"Don't go over to that side," the warning had been, "or they will kill you."
But the job of the specialist 3 Commando force is to use different methods to establish where their enemy is and in what strength - and that means heading into danger.
What they learned from approaching the tree line was that the Taleban were well established and in some numbers.
They - and we, filming from the back of a vehicle while keeping our heads well down - were fired upon by mortar bombs, more rocket propelled grenades, heavy machine gun fire - the whole range of weapons the insurgents have.
Medic David Blades does what he can to help
In turn the Royal Marine Commandos threw everything at the small compound identified as the source of the incoming fire.
After heavy calibre fire and rockets came artillery from 15km away, then an air strike and a 1,000lb bomb, and then a move back into the desert to regroup. A final rocket from the Taleban landed short and a major engagement with their enemy came to an end.
"It doesn't get much closer than that", we were told as the force talked through the frontal attack on the approaching patrol.
Quite enough excitement for the morning, but the task of checking vehicles on the road and asking passengers if they had information preceded a supply drop from a Chinook helicopter.
Back to full strength the patrol worked on into the night, scouring the desert for movement under the light of a three quarter moon, and with the help of special night vision equipment.
In this case the advice of some displaced and disgruntled villagers tipped off the patrol, but it shows how much of a battle can grow from an exchange of fire...and how much damage the bombs and rockets must be doing to buildings and to a mission which is supposed to be winning people over, not destroying homes.
The Marines hit back at a suspect position using a 1,00lb bomb
The force insist there is little they can do, and they have engineers ready to move in and help with development projects.
But for now without being able to even approach the village without coming under attack, it's clearly going to be a long process.

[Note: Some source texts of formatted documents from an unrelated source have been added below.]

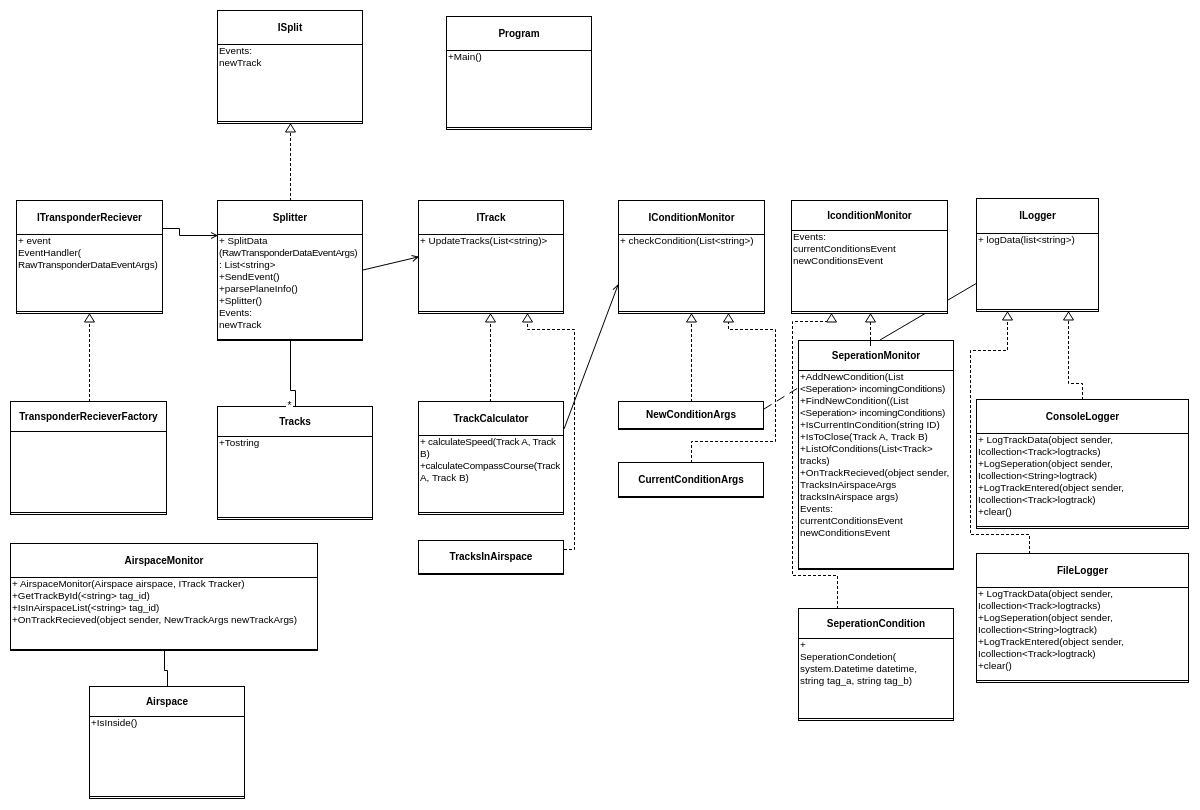
<!DOCTYPE html>
<html lang="en">
<head>
<meta charset="utf-8">
<title>Class diagram</title>
<style>
:root { --ink: #000; --paper: #fff; }
* { box-sizing: border-box; margin: 0; padding: 0; }
html, body { width: 1200px; height: 810px; overflow: hidden; background: var(--paper); }
.diagram {
  position: relative; width: 1200px; height: 810px; overflow: hidden;
  color: var(--ink); font-family: "Liberation Sans", Arial, sans-serif;
}
.relations { position: absolute; left: 0; top: 0; }
.relations .link { fill: none; stroke: var(--ink); stroke-width: 1; }
.relations .dashed { stroke-dasharray: 3 2; }
.relations .long-dash { stroke-dasharray: 9 6; }
.class {
  position: absolute; left: var(--x); top: var(--y); width: var(--w); height: var(--h);
  display: flex; flex-direction: column;
  background: var(--paper); border: 1px solid var(--ink); border-bottom: 3px double var(--ink);
}
.class.thick { border-bottom: 2px solid var(--ink); }
.class h2 {
  flex: 0 0 var(--head, 34px); display: flex; align-items: center; justify-content: center;
  border-bottom: 1px solid var(--ink); font-size: 10px; line-height: 12px; font-weight: 700;
}
.class.plain h2 { flex: 1; border-bottom: 0; }
.members {
  flex: 1; min-height: 0; padding-left: 1px;
  font-size: 9.9px; line-height: 12px; white-space: pre;
}
.snug { letter-spacing: -0.2px; }
.snugger { letter-spacing: -0.35px; }
.multiplicity {
  position: absolute; left: 286px; top: 400px; width: 7px; height: 11px;
  background: var(--paper); font-size: 10px; line-height: 12px; text-align: center;
}
.link-end { position: absolute; left: 870px; top: 341px; width: 1px; height: 5px; background: var(--ink); }
</style>
</head>
<body>
<main class="diagram">
  <svg class="relations" width="1200" height="810" viewBox="0 0 1200 810" aria-hidden="true">
    <defs>
      <path id="realizes" d="M0 0L5 8H-5Z" fill="#fff" stroke="#000"/>
      <path id="arrow" d="M-6 -3L0 0L-6 3" fill="none" stroke="#000"/>
    </defs>
    <g class="link">
      <path d="M162 228.5H179.5V235.5H217"/>
      <path d="M363 270L418 257"/>
      <path d="M564 429L618 285"/>
      <path d="M290.5 340V390.5H295.5V407"/>
      <path d="M164.5 650V670.5H167.5V687"/>
      <path d="M880 340L977 283"/>
    </g>
    <path class="link long-dash" d="M764 409L798 388"/>
    <g class="link dashed">
      <path d="M290.5 201V132"/>
      <path d="M89.5 402V322"/>
      <path d="M490.5 402V322"/>
      <path d="M564 549.5H574.5V329.5H527.5V322"/>
      <path d="M691.5 402V322"/>
      <path d="M691.5 463V441.5H775.5V329.5H728.5V322"/>
      <path d="M837.5 609V575.5H792.5V321.5H831.5"/>
      <path d="M870.5 340V322"/>
      <path d="M1029.5 554V534.5H970.5V350.5H1007.5V320"/>
      <path d="M1082.5 400V383.5H1068.5V320"/>
    </g>
    <use href="#realizes" x="290.5" y="124"/>
    <use href="#realizes" x="89.5" y="314"/>
    <use href="#realizes" x="490.5" y="314"/>
    <use href="#realizes" x="527.5" y="314"/>
    <use href="#realizes" x="691.5" y="314"/>
    <use href="#realizes" x="728.5" y="314"/>
    <use href="#realizes" x="831.5" y="314"/>
    <use href="#realizes" x="870.5" y="314"/>
    <use href="#realizes" x="1007.5" y="312"/>
    <use href="#realizes" x="1068.5" y="312"/>
    <use href="#arrow" transform="translate(217 235.5)"/>
    <use href="#arrow" transform="translate(418 257) rotate(-13)"/>
    <use href="#arrow" transform="translate(618 285) rotate(-69)"/>
  </svg>

  <article class="class" style="--x:217px;--y:10px;--w:146px;--h:114px">
    <h2>ISplit</h2>
    <p class="members">Events:
newTrack</p>
  </article>
  <article class="class" style="--x:446px;--y:16px;--w:146px;--h:114px">
    <h2>Program</h2>
    <p class="members">+Main()</p>
  </article>

  <article class="class" style="--x:16px;--y:200px;--w:147px;--h:114px">
    <h2>ITransponderReciever</h2>
    <p class="members">+ event
EventHandler(
<span class="snug">RawTransponderDataEventArgs)</span></p>
  </article>
  <article class="class thick" style="--x:217px;--y:200px;--w:146px;--h:141px">
    <h2>Splitter</h2>
    <p class="members">+ SplitData
<span class="snugger">(RawTransponderDataEventArgs)</span>
: List&lt;string&gt;
+SendEvent()
+parsePlaneInfo()
+Splitter()
Events:
newTrack</p>
  </article>
  <article class="class" style="--x:418px;--y:200px;--w:146px;--h:114px">
    <h2>ITrack</h2>
    <p class="members">+ UpdateTracks(List&lt;string)&gt;</p>
  </article>
  <article class="class" style="--x:618px;--y:200px;--w:147px;--h:114px">
    <h2>IConditionMonitor</h2>
    <p class="members">+ checkCondition(List&lt;string&gt;)</p>
  </article>
  <article class="class" style="--x:791px;--y:200px;--w:157px;--h:114px;--head:30px">
    <h2>IconditionMonitor</h2>
    <p class="members">Events:
currentConditionsEvent
newConditionsEvent</p>
  </article>
  <article class="class" style="--x:976px;--y:198px;--w:123px;--h:114px;--head:35px">
    <h2>ILogger</h2>
    <p class="members">+ logData(list&lt;string&gt;)</p>
  </article>

  <article class="class" style="--x:10px;--y:401px;--w:157px;--h:114px;--head:30px">
    <h2>TransponderRecieverFactory</h2>
  </article>
  <article class="class" style="--x:217px;--y:406px;--w:156px;--h:114px;--head:30px">
    <h2>Tracks</h2>
    <p class="members">+Tostring</p>
  </article>
  <span class="multiplicity">*</span>
  <article class="class" style="--x:418px;--y:401px;--w:146px;--h:114px">
    <h2>TrackCalculator</h2>
    <p class="members"><span class="snug">+ calculateSpeed(Track A, Track</span>
B)
<span class="snug">+calculateCompassCourse(Track</span>
A, Track B)</p>
  </article>
  <article class="class plain thick" style="--x:418px;--y:540px;--w:146px;--h:35px">
    <h2>TracksInAirspace</h2>
  </article>
  <article class="class plain thick" style="--x:618px;--y:401px;--w:146px;--h:29px">
    <h2>NewConditionArgs</h2>
  </article>
  <article class="class plain thick" style="--x:618px;--y:462px;--w:146px;--h:36px">
    <h2>CurrentConditionArgs</h2>
  </article>

  <article class="class thick" style="--x:798px;--y:340px;--w:156px;--h:230px;--head:30px">
    <h2>SeperationMonitor</h2>
    <p class="members">+AddNewCondition(List
<span class="snug">&lt;Seperation&gt; incomingConditions)</span>
+FindNewCondition((List
<span class="snug">&lt;Seperation&gt; incomingConditions)</span>
+IsCurrentInCondition(string ID)
+IsToClose(Track A, Track B)
+ListOfConditions(List&lt;Track&gt;
tracks)
+OnTrackRecieved(object sender,
TracksInAirspaceArgs
tracksInAirspace args)
Events:
currentConditionsEvent
newConditionsEvent</p>
  </article>
  <span class="link-end"></span>
  <article class="class" style="--x:798px;--y:608px;--w:156px;--h:113px;--head:30px">
    <h2>SeperationCondition</h2>
    <p class="members">+
SeperationCondetion(
system.Datetime datetime,
string tag_a, string tag_b)</p>
  </article>

  <article class="class" style="--x:976px;--y:399px;--w:213px;--h:130px">
    <h2>ConsoleLogger</h2>
    <p class="members">+ LogTrackData(object sender,
Icollection&lt;Track&gt;logtracks)
+LogSeperation(object sender,
Icollection&lt;String&gt;logtrack)
+LogTrackEntered(object sender,
Icollection&lt;Track&gt;logtrack)
+clear()</p>
  </article>
  <article class="class" style="--x:976px;--y:553px;--w:213px;--h:130px">
    <h2>FileLogger</h2>
    <p class="members">+ LogTrackData(object sender,
Icollection&lt;Track&gt;logtracks)
+LogSeperation(object sender,
Icollection&lt;String&gt;logtrack)
+LogTrackEntered(object sender,
Icollection&lt;Track&gt;logtrack)
+clear()</p>
  </article>

  <article class="class thick" style="--x:10px;--y:543px;--w:308px;--h:108px">
    <h2>AirspaceMonitor</h2>
    <p class="members">+ AirspaceMonitor(Airspace airspace, ITrack Tracker)
+GetTrackById(&lt;string&gt; tag_id)
+IsInAirspaceList(&lt;string&gt; tag_id)
+OnTrackRecieved(object sender, NewTrackArgs newTrackArgs)</p>
  </article>
  <article class="class" style="--x:89px;--y:686px;--w:156px;--h:113px;--head:30px">
    <h2>Airspace</h2>
    <p class="members">+IsInside()</p>
  </article>
</main>
</body>
</html>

WEDNESDAY 1 NOVEMBER, 1900 (1530 GMT)
I am writing this lying in a sleeping bag in the middle of the desert with a fleece over my head, having asked a colleague to make sure no light can be seen through the gaps.

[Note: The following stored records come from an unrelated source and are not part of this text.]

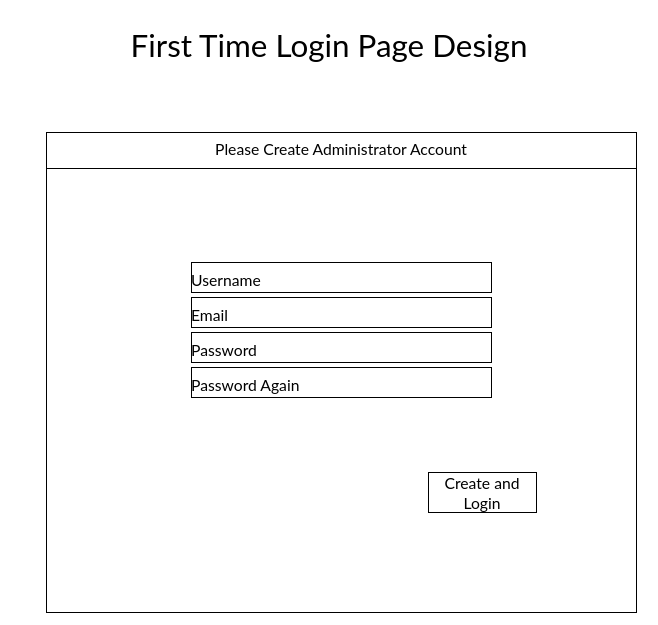
<!DOCTYPE html>
<html lang="en">
<head>
<meta charset="utf-8">
<title>First Time Login Page Design</title>
<style>
:root {
  --ink: #000;
  --paper: #fff;
  --outline: 1px solid var(--ink);
}
* { box-sizing: border-box; margin: 0; }
body {
  width: 658px;
  height: 625px;
  overflow: hidden;
  padding-top: 25px;
  background: var(--paper);
  color: var(--ink);
  font: 400 15.7px/20px Lato, sans-serif;
}
.page-title {
  font-size: 31.4px;
  font-weight: 400;
  line-height: 40px;
  text-align: center;
  white-space: nowrap;
}
.login-window {
  display: flex;
  flex-direction: column;
  width: 591px;
  height: 481px;
  margin: 67px 0 0 46px;
  border: var(--outline);
}
.window-heading {
  flex: 0 0 36px;
  padding-right: 1px;
  border-bottom: var(--outline);
  font-size: inherit;
  font-weight: 400;
  line-height: 33px;
  text-align: center;
}
.account-form {
  flex: 1;
  display: flex;
  flex-direction: column;
  padding: 93px 99px 0 144px;
}
.field-list {
  display: grid;
  grid-template-columns: 301px;
  grid-auto-rows: 31px;
  gap: 4px;
  padding: 0;
  list-style: none;
}
.field {
  padding-top: 7px;
  border: var(--outline);
}
.field-label {
  display: block;
  margin-left: -1px;
}
.create-button {
  align-self: flex-end;
  width: 109px;
  height: 41px;
  margin-top: 74px;
  padding: 0 13px 0 12px;
  border: var(--outline);
  color: inherit;
  text-align: center;
  text-decoration: none;
}
</style>
</head>
<body>
<h1 class="page-title">First Time Login Page Design</h1>
<main class="login-window">
  <h2 class="window-heading">Please Create Administrator Account</h2>
  <section class="account-form">
    <ul class="field-list">
      <li class="field"><span class="field-label">Username</span></li>
      <li class="field"><span class="field-label">Email</span></li>
      <li class="field"><span class="field-label">Password</span></li>
      <li class="field"><span class="field-label">Password Again</span></li>
    </ul>
    <a class="create-button" href="#">Create and<br>Login</a>
  </section>
</main>
</body>
</html>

It is 1900 and the Royal Marines 3 Commando force has bedded down for the night.
Surrounding us are pairs of highly armed if scantily-armoured patrol vehicles, with a .50 calibre machine gun on each pointing out from our small corral. Each vehicle will be manned all night long.
We are a few kilometres from a town that is still largely under the control of the Taleban. The force is tasked with roaming the desert for weeks on end, feeding back information to headquarters and fighting back if attacked.
The Marines drove through the town to show their presence. They expected to come under fire, but it remained quiet.
There were a few children playing, a few farmers ploughing their dusty fields and a few people driving camels to their own corral, the huge beasts hopping, their front feet bound together to stop them running away.
We headed back into the desert and grabbed our rations just before sunset - it was too late to light the small solid fuel stoves and heat up the meal in a bag - as we had to be in place well out of sight or sound of the town before it got dark.
Troops do get down time, but there are few diversions in the desert
But after a day being battered about in the back of a small patrol vehicle, open to the beating desert sun, any food hot or cold was welcome, as was the chocolate.
The BBC team had joined the patrol at Camp Bastion in Helmand province at first light and the convoy bounced its way cross-country through mile after mile of barren desert.
They met up with the artillery gunners who provide support for the force as it stays constantly on the move, never staying overnight in the same place twice and always prepared to call for artillery support and for air power if needed.
The force we are with is a specialist unit used to these arduous conditions - and to the risk of ambush and attack. This could prove to be a fascinating week.